** Exercise material follows **
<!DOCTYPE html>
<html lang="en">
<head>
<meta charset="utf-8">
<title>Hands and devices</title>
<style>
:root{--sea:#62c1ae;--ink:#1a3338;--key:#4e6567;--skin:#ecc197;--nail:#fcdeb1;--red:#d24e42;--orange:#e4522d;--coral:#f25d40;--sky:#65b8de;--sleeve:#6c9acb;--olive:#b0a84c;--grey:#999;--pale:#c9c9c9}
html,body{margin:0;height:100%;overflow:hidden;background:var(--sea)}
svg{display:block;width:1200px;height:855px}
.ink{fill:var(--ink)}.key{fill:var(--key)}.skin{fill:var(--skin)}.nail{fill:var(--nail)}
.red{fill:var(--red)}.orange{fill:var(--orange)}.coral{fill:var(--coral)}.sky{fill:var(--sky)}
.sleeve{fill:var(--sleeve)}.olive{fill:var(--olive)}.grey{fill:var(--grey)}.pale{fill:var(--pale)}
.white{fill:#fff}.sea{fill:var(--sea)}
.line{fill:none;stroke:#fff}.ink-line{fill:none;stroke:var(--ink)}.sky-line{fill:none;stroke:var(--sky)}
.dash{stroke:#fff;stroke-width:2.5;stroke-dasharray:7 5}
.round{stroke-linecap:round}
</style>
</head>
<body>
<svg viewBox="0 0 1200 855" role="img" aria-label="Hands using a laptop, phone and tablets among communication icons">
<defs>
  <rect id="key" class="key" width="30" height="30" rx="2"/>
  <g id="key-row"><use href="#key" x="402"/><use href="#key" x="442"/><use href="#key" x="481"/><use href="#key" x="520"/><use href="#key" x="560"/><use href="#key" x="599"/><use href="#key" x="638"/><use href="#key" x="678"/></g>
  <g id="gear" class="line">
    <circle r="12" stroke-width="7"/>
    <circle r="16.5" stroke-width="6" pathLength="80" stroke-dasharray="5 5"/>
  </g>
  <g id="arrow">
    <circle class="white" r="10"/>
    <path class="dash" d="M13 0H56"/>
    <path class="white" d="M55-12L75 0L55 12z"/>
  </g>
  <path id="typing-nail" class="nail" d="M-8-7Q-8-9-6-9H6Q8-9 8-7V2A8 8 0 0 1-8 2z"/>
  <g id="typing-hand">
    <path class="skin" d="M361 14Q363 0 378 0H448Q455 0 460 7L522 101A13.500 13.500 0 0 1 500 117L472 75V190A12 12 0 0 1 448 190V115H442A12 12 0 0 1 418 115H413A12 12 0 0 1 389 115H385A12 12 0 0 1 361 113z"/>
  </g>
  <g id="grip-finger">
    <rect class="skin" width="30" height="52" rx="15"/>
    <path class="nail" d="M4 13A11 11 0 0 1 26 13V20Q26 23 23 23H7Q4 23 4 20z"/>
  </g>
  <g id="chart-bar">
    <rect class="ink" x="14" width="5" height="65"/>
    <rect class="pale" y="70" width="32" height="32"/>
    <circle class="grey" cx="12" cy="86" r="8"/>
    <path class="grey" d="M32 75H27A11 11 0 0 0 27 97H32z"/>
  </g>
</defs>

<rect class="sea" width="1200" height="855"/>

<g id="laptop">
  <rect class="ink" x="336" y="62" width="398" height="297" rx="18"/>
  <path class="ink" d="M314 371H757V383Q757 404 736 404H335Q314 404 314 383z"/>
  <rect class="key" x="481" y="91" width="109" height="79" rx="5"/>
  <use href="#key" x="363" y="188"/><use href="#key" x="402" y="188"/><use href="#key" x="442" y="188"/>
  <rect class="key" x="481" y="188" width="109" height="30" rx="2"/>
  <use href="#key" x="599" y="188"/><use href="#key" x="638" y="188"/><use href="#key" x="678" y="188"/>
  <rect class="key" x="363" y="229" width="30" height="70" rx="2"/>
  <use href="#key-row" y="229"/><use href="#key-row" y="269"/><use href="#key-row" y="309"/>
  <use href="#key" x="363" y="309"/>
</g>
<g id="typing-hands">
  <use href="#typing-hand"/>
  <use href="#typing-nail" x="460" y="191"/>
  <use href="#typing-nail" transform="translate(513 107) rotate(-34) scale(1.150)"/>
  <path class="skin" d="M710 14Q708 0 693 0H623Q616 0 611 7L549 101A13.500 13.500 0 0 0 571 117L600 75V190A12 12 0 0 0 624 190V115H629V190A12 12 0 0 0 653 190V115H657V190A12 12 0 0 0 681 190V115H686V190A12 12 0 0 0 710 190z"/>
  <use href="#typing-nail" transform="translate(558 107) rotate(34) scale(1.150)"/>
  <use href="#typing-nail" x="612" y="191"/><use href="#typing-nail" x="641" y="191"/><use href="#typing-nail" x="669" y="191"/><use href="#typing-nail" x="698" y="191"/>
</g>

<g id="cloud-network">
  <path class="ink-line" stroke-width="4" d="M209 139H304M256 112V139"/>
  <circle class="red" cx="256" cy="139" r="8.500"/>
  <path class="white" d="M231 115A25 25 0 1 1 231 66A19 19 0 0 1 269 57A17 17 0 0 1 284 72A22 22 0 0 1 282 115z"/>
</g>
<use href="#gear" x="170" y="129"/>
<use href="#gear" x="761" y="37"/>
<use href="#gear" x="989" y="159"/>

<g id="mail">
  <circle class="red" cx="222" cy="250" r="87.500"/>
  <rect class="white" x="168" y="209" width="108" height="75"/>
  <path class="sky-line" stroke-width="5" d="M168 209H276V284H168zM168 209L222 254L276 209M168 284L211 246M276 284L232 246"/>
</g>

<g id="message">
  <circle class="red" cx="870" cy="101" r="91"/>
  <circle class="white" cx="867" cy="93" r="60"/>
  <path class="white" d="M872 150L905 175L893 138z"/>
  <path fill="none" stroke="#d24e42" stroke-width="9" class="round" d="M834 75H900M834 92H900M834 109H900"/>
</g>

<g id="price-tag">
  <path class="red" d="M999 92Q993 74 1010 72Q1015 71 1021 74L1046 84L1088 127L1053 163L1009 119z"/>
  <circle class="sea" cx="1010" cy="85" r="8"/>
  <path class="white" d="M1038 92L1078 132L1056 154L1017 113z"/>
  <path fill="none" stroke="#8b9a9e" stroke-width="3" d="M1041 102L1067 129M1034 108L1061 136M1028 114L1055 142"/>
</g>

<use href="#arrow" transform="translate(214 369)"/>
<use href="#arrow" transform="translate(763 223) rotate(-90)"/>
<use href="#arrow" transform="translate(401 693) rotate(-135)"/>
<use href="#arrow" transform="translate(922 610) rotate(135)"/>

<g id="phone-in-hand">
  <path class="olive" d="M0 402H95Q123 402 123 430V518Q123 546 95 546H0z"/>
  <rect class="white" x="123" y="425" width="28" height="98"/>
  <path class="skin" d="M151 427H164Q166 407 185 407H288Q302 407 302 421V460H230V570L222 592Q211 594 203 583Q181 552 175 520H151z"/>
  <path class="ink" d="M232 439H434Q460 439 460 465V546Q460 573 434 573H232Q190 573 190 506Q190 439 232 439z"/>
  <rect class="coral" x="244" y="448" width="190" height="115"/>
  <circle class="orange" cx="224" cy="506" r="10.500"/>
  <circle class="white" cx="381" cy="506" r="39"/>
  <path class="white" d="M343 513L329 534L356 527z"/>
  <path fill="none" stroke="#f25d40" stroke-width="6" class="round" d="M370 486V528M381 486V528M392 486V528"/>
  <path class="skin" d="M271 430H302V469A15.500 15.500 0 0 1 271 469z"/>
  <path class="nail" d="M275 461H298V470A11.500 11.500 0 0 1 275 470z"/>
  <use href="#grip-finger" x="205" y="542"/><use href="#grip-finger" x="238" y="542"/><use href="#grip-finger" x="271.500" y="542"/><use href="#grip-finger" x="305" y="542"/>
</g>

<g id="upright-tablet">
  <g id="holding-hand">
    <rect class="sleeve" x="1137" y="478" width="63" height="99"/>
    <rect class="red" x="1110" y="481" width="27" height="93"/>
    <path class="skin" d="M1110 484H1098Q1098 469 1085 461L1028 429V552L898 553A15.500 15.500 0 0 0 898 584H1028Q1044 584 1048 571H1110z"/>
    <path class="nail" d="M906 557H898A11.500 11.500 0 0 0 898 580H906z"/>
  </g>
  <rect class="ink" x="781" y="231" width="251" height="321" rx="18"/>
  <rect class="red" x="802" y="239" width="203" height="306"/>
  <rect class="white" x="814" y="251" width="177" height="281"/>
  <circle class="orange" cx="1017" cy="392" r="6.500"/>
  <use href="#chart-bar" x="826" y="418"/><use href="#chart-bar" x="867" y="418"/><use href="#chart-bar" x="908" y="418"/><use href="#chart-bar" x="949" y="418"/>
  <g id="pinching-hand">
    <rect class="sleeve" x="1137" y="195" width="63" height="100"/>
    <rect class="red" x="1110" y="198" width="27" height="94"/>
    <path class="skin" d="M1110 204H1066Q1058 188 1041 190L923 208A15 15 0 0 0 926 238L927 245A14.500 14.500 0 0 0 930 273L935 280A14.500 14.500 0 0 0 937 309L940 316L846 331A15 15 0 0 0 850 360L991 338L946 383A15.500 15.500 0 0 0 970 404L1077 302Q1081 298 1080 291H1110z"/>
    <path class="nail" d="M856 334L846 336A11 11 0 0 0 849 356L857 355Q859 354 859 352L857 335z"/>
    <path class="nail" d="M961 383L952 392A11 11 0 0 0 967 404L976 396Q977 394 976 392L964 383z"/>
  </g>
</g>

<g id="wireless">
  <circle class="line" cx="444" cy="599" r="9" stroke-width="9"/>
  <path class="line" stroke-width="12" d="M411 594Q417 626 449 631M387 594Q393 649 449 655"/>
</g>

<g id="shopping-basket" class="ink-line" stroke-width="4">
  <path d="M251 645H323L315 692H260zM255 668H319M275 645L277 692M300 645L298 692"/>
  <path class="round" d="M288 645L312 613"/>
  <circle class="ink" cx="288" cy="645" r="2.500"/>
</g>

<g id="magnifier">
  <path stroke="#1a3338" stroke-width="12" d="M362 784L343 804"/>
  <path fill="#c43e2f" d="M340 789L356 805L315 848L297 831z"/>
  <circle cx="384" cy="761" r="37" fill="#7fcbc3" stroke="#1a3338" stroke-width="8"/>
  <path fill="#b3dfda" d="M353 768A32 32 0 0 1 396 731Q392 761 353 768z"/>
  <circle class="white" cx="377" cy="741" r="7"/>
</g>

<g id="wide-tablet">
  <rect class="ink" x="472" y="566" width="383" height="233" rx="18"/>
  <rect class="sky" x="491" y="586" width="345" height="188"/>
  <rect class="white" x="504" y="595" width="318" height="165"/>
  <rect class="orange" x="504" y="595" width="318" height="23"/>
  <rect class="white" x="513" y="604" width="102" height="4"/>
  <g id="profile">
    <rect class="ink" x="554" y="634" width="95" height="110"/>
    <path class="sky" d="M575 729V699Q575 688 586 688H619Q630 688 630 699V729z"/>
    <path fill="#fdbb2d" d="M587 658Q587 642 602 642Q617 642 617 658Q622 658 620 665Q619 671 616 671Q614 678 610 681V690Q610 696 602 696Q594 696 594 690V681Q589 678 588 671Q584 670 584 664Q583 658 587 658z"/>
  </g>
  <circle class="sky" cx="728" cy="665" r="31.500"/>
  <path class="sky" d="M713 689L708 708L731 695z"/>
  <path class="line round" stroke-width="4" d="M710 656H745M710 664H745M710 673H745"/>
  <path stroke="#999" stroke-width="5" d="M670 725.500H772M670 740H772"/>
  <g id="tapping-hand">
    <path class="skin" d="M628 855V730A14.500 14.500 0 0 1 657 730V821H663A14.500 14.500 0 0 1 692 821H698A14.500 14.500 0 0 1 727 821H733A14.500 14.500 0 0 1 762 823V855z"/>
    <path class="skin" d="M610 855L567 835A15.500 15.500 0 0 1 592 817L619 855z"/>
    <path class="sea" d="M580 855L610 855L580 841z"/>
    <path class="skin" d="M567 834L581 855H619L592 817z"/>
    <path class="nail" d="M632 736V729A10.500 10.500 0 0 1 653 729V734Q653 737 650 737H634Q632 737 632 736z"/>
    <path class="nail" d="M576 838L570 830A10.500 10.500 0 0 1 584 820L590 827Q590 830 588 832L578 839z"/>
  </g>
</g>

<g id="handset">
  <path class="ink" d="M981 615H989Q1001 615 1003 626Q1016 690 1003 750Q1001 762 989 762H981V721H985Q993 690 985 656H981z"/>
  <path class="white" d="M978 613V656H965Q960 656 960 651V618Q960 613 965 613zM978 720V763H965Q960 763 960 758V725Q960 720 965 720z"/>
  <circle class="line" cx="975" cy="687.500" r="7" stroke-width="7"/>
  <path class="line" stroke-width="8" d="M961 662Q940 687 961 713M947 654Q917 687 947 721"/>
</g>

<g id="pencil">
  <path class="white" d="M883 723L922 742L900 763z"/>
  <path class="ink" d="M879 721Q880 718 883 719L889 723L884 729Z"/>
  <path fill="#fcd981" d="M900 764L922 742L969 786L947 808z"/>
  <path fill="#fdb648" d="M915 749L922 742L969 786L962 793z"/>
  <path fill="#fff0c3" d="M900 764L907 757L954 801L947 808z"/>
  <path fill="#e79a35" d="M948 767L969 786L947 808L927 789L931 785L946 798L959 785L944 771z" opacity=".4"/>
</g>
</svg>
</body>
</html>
** End of Exercise material **
▸ **Work instruction**
All lines in the listing above with the string "arrow" should be returned.

▸ **Response to the exercise**
  <g id="arrow">
<use href="#arrow" transform="translate(214 369)"/>
<use href="#arrow" transform="translate(763 223) rotate(-90)"/>
<use href="#arrow" transform="translate(401 693) rotate(-135)"/>
<use href="#arrow" transform="translate(922 610) rotate(135)"/>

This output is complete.